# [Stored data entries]
========

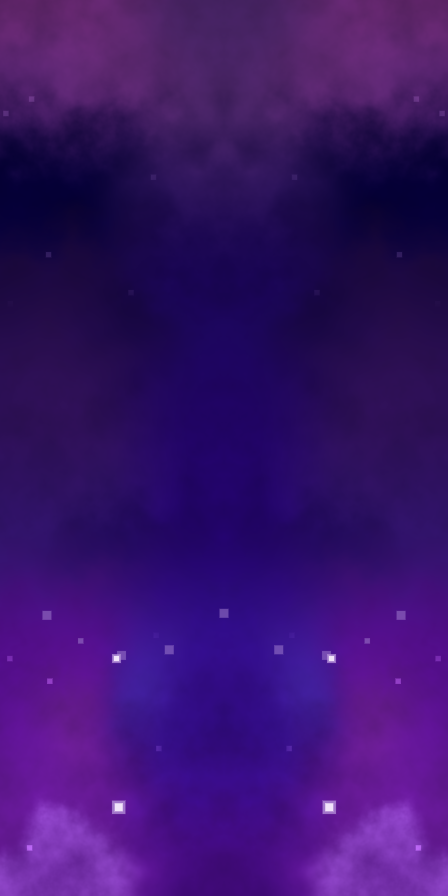
A WebGL 2 fragment shader for this texture:

```glsl
#version 300 es
precision highp float;

uniform vec2 u_resolution;
out vec4 fragColor;

float hash(vec2 p) {
    vec3 q = fract(vec3(p.xyx) * 0.1031);
    q += dot(q, q.yzx + 33.33);
    return fract((q.x + q.y) * q.z);
}

float noise(vec2 p) {
    vec2 i = floor(p), f = fract(p);
    f = f * f * (3.0 - 2.0 * f);
    return mix(mix(hash(i), hash(i + vec2(1, 0)), f.x),
               mix(hash(i + vec2(0, 1)), hash(i + vec2(1, 1)), f.x), f.y);
}

float fbm(vec2 p) {
    float sum = 0.0, amp = 0.5;
    for (int i = 0; i < 5; i++) {
        sum += amp * noise(p);
        p = mat2(1.6, 1.2, -1.2, 1.6) * p + 7.3;
        amp *= 0.5;
    }
    return sum;
}

float glow(vec2 d, vec2 radius) {
    d /= radius;
    return exp(-dot(d, d));
}

float square(vec2 d, float halfSize) {
    float soft = 0.7 / u_resolution.x;
    return 1.0 - smoothstep(-soft, soft, max(abs(d.x), abs(d.y)) - halfSize);
}

// Vertical colours along the middle column
vec3 centreColor(float y) {
    vec3 c = mix(vec3(0.25, 0.04, 0.47), vec3(0.20, 0.045, 0.53), smoothstep(0.05, 0.40, y));
    c = mix(c, vec3(0.13, 0.015, 0.40), smoothstep(0.45, 0.85, y));
    c = mix(c, vec3(0.10, 0.02, 0.33), smoothstep(0.95, 1.35, y));
    c = mix(c, vec3(0.18, 0.08, 0.35), smoothstep(1.38, 1.62, y));
    return mix(c, vec3(0.26, 0.13, 0.37), smoothstep(1.58, 1.80, y));
}

// Vertical colours along both sides
vec3 sideColor(float y) {
    vec3 c = mix(vec3(0.40, 0.10, 0.59), vec3(0.32, 0.05, 0.54), smoothstep(0.10, 0.55, y));
    c = mix(c, vec3(0.18, 0.07, 0.39), smoothstep(0.52, 0.85, y));
    c = mix(c, vec3(0.16, 0.055, 0.32), smoothstep(0.85, 1.10, y));
    c = mix(c, vec3(0.10, 0.03, 0.24), smoothstep(1.15, 1.38, y));
    c = mix(c, vec3(0.02, 0.0, 0.21), smoothstep(1.38, 1.56, y));
    c = mix(c, vec3(0.32, 0.13, 0.42), smoothstep(1.60, 1.84, y));
    return mix(c, vec3(0.39, 0.15, 0.43), smoothstep(1.82, 2.0, y));
}

void main() {
    vec2 uv = gl_FragCoord.xy / u_resolution * vec2(1.0, 2.0);
    vec2 p = vec2(abs(uv.x - 0.5), uv.y);

    // Mirrored, warped nebula
    float broad = fbm(p * 5.0 + 3.0) - 0.48;
    float fine = fbm(p * 15.0 + 21.0) - 0.48;
    vec2 q = p + 0.13 * vec2(broad, fine);
    vec3 color = mix(centreColor(q.y), sideColor(q.y), smoothstep(0.07, 0.32, q.x));

    // Dark hollows and violet haze
    color = mix(color, vec3(0.075, 0.02, 0.235), 0.65 * glow(q - vec2(0.22, 1.28), vec2(0.10, 0.09)));
    color = mix(color, vec3(0.09, 0.02, 0.32), 0.5 * glow(q - vec2(0.27, 0.80), vec2(0.12, 0.07)));
    color = mix(color, vec3(0.20, 0.07, 0.35), 0.5 * glow(q - vec2(0.37, 1.13), vec2(0.13, 0.20)));
    color = mix(color, vec3(0.37, 0.16, 0.42), 0.6 * glow(q - vec2(0.29, 1.86), vec2(0.17, 0.11)));

    // Blue and magenta light in the lower half
    color = mix(color, vec3(0.24, 0.14, 0.62), 0.75 * glow(q - vec2(0.18, 0.48), vec2(0.075, 0.14)));
    color = mix(color, vec3(0.43, 0.13, 0.56), 0.65 * glow(q - vec2(0.34, 0.37), vec2(0.11, 0.14)));
    color = mix(color, vec3(0.18, 0.06, 0.52), 0.4 * glow(q - vec2(0.0, 0.62), vec2(0.15, 0.10)));

    // Billowing corner clouds
    float top = 0.17 - 0.4 * abs(p.x - 0.34) + 0.18 * broad + 0.12 * fine;
    float cloud = smoothstep(-0.03, 0.06, top - p.y) * smoothstep(0.19, 0.27, q.x);
    color = mix(color, vec3(0.49, 0.23, 0.70) + 0.25 * fine, 0.85 * cloud);
    color *= 1.0 + 0.22 * broad + 0.28 * fine;

    // Faint scattered square stars
    vec2 cell = floor(p * 11.0);
    vec2 jitter = vec2(hash(cell + 4.0), hash(cell + 19.0)) * 0.7 + 0.15;
    float zone = 1.0 - smoothstep(0.45, 0.65, p.y);
    zone += 0.5 * smoothstep(1.30, 1.40, p.y);
    float faint = step(0.78, hash(cell + 51.0)) * zone * smoothstep(0.1, 0.2, p.x);
    color += vec3(0.23, 0.18, 0.24) * faint * square(p - (cell + jitter) / 11.0, 0.006);

    // Curved row of stars
    for (int i = 0; i < 5; i++) {
        float k = float(i);
        float x = 0.13 * k - 0.0078 * k * k;
        vec2 d = p - vec2(x, 0.535 + 2.4 * (x - 0.2) * (x - 0.2));
        float size = i == 3 ? 0.006 : 0.010;
        color = mix(color, vec3(0.62, 0.48, 0.80), 0.55 * square(d, size));
    }

    // Bright pairs with a lit core
    for (int i = 0; i < 2; i++) {
        float k = float(i);
        vec2 d = p - vec2(0.235 + 0.005 * k, 0.198 + 0.332 * k);
        float size = 0.015 - 0.005 * k;
        color = mix(color, vec3(0.72, 0.58, 0.86), 0.75 * square(d, size));
        color = mix(color, vec3(0.98, 0.94, 1.0), 0.9 * square(d, size * 0.6));
    }

    fragColor = vec4(clamp(color, 0.0, 1.0), 1.0);
}
```
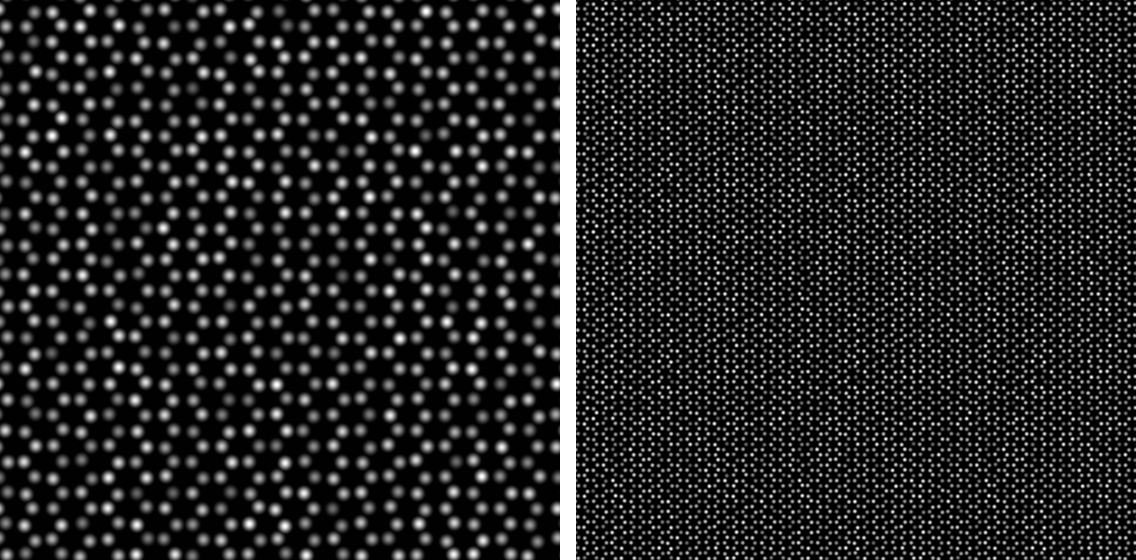
Left: one tile. Right: repeated 3 by 3.
A three.js fragment shader for this pattern:

```glsl
#define COLUMNS 10.0
#define ROWS 36.0
#define ORIGIN vec2(-0.22, 0.305)
#define DOT_RADIUS 0.0167
#define JITTER 0.004
#define BRIGHTNESS 0.72
#define BRIGHTNESS_SPREAD 0.34
#define BACKGROUND 0.003

varying vec2 vUv;

vec3 hash3(vec3 p) {
  p = fract(p * vec3(0.1031, 0.1030, 0.0973));
  p += dot(p, p.yxz + 33.33);
  return fract((p.xxy + p.yxx) * p.zyx);
}

// Triangular noise in -1..1, clustered around zero
vec3 spread(vec3 id) {
  return hash3(id + 3.7) + hash3(id + 71.3) - 1.0;
}

float softDot(vec2 offset) {
  return 1.0 - smoothstep(0.0, DOT_RADIUS, length(offset));
}

// One row of dot pairs; odd rows shift by half a cell to form hexagons
float dotRow(vec2 p, float row) {
  float x = p.x - 0.5 * mod(row, 2.0);
  float column = mod(floor(x), COLUMNS);
  float light = 0.0;
  for (int i = 1; i <= 2; i++) {
    float side = float(i);
    vec3 vary = spread(vec3(column, mod(row, ROWS), side * 17.0));
    vec2 offset = vec2(fract(x) - side / 3.0, p.y - row) / vec2(COLUMNS, ROWS);
    float peak = BRIGHTNESS + BRIGHTNESS_SPREAD * vary.z;
    light = max(light, peak * softDot(offset + JITTER * vary.xy));
  }
  return light;
}

void main() {
  vec2 p = vUv * vec2(COLUMNS, ROWS) - ORIGIN;
  float row = floor(p.y);
  float light = max(dotRow(p, row), dotRow(p, row + 1.0));
  gl_FragColor = vec4(vec3(max(light, BACKGROUND)), 1.0);
}
```
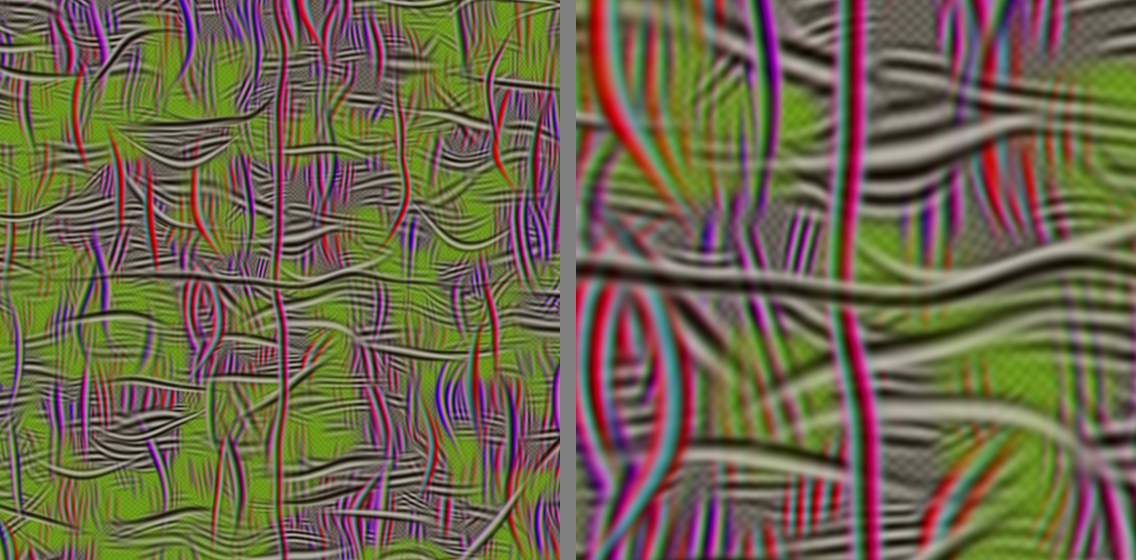
Left: the whole. Right: its middle third, enlarged.
A Shadertoy shader for this pattern:

```glsl
// Woven relief: grey ridges and iridescent upright threads over green patches.
// Curved wave packets are scattered on three grids and laid over each other,
// fine to coarse; upright ones split their phase per channel to give colour.

#define CONTRAST 0.35
#define PATCH_SCALE 13.0
#define PATCH_CALM 0.45
#define WARP 0.013
#define BEND 4.5
#define WEAVE_FREQ 105.0
#define BLOCK_SCALE 11.0
#define BLOCK_ORDER 0.6
#define HORIZONTAL_SHARE 0.40
#define VERTICAL_SHARE 0.43

const float TAU = 6.2831853;
const vec3 STONE = vec3(0.395, 0.375, 0.335);
const vec3 MOSS = vec3(0.42, 0.60, 0.10);
const vec3 PLUM_BIAS = vec3(0.20, -0.36, 0.20);

vec4 hash4(vec2 p) {
    vec4 d = vec4(dot(p, vec2(127.1, 311.7)), dot(p, vec2(269.5, 183.3)),
                  dot(p, vec2(419.2, 371.9)), dot(p, vec2(97.3, 157.1)));
    return fract(sin(d) * 43758.5453);
}

float noise(vec2 p) {
    vec2 i = floor(p), f = fract(p);
    f = f * f * (3.0 - 2.0 * f);
    return mix(mix(hash4(i).x, hash4(i + vec2(1, 0)).x, f.x),
               mix(hash4(i + vec2(0, 1)).x, hash4(i + vec2(1, 1)).x, f.x), f.y);
}

// Lays one wave packet over the paint: rgb is the ripple, a the greenness.
// size = length, width and period; rnd = phase, bend and hue.
void layPacket(inout vec4 paint, vec2 d, float angle, vec3 size, vec3 rnd, float opacity) {
    float c = cos(angle), s = sin(angle);
    float along = c * d.x + s * d.y;
    float bend = 2.0 * rnd.y - 1.0;
    float across = c * d.y - s * d.x + BEND * bend * abs(bend) * along * along;

    vec2 q = vec2(along, across) / size.xy;
    float cover = opacity * smoothstep(0.04, 0.8, exp(-dot(q, q)));
    float upright = s * s * s * s;

    // Hue runs from red through magenta to blue
    vec3 split = vec3(mix(-0.9, 0.7, rnd.z), 1.6, mix(1.6, -0.8, rnd.z));
    vec3 tint = PLUM_BIAS + vec3(0.25, 0.0, -0.35) * cos(0.5 * TAU * rnd.z);
    float phase = TAU * (across / size.z + rnd.x);
    vec3 ripple = cos(phase + upright * split) + upright * tint;
    paint.rgb = mix(paint.rgb, ripple, cover);
    paint.a *= 1.0 - cover * mix(0.75, 0.55, upright);
}

// Mostly level or upright, the rest diagonal.
float pickAngle(float kind, float jitter) {
    float wobble = (jitter - 0.5) * 0.34;
    if (kind < HORIZONTAL_SHARE) return wobble;
    if (kind < HORIZONTAL_SHARE + VERTICAL_SHARE) return 0.25 * TAU + wobble;
    return 0.5 * TAU * jitter;
}

// One grid of jittered packets; neighbours in a block tend to share direction.
void scatter(inout vec4 paint, vec2 p, float cells, int perCell, vec3 size, float opacity) {
    vec2 home = floor(p * cells);
    for (int j = -1; j <= 1; j++)
    for (int i = -1; i <= 1; i++)
    for (int k = 0; k < perCell; k++) {
        vec2 cell = home + vec2(i, j);
        vec2 key = cell + cells * 3.7 + float(k) * 41.3;
        vec4 place = hash4(key);
        vec4 look = hash4(key + 17.9);
        vec2 center = (cell + place.xy) / cells;
        float blockKind = hash4(floor(center * BLOCK_SCALE) + 7.7).y;
        float kind = place.z < BLOCK_ORDER ? blockKind : fract(place.z * 57.0);
        vec3 grainSize = size * vec3(1.0, 1.0, mix(0.7, 1.35, look.w));
        layPacket(paint, p - center, pickAngle(kind, place.w), grainSize, look.xyz, opacity);
    }
}

void mainImage(out vec4 fragColor, in vec2 fragCoord) {
    vec2 uv = fragCoord / iResolution.y;

    // Gentle bending of the whole sheet
    vec2 wobble = vec2(noise(uv * 10.0), noise(uv * 10.0 + 31.7)) - 0.5;
    vec2 p = uv + 2.0 * WARP * wobble;

    // Green patches with a faint fine weave
    float patches = smoothstep(0.36, 0.62, noise(p * PATCH_SCALE + 5.3));
    vec2 weave = sin(TAU * WEAVE_FREQ * p);
    vec4 paint = vec4(vec3(0.12 * weave.x * weave.y), patches);

    // Ripples, bundles of strokes, then long ridges
    float calm = 1.0 - PATCH_CALM * patches;
    scatter(paint, p, 21.0, 2, vec3(0.027, 0.014, 0.0125), 0.75 * calm);
    scatter(paint, p, 9.0, 2, vec3(0.061, 0.0165, 0.0155), 0.85 * mix(calm, 1.0, 0.3));
    scatter(paint, p, 6.0, 2, vec3(0.095, 0.0105, 0.0195), 0.9);

    // Two seams crossing at the centre
    vec2 fromCenter = p - 0.5 * iResolution.xy / iResolution.y;
    layPacket(paint, fromCenter, 0.25 * TAU, vec3(0.8, 0.011, 0.018), vec3(0.4, 0.5, 0.4), 0.85);
    layPacket(paint, fromCenter, 0.0, vec3(0.4, 0.009, 0.017), vec3(0.6, 0.5, 0.0), 0.8);

    // Ripples shade the ground and soften on green
    vec3 ground = mix(STONE, MOSS, paint.a);
    vec3 color = ground + CONTRAST * (1.0 - 0.35 * paint.a) * paint.rgb;
    fragColor = vec4(clamp(color, 0.0, 1.0), 1.0);
}
```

========

# [What is expected]
Some lines above contain the word "wobble". Copy each of them.

# [Task answer]
    float wobble = (jitter - 0.5) * 0.34;
    if (kind < HORIZONTAL_SHARE) return wobble;
    if (kind < HORIZONTAL_SHARE + VERTICAL_SHARE) return 0.25 * TAU + wobble;
    vec2 wobble = vec2(noise(uv * 10.0), noise(uv * 10.0 + 31.7)) - 0.5;
    vec2 p = uv + 2.0 * WARP * wobble;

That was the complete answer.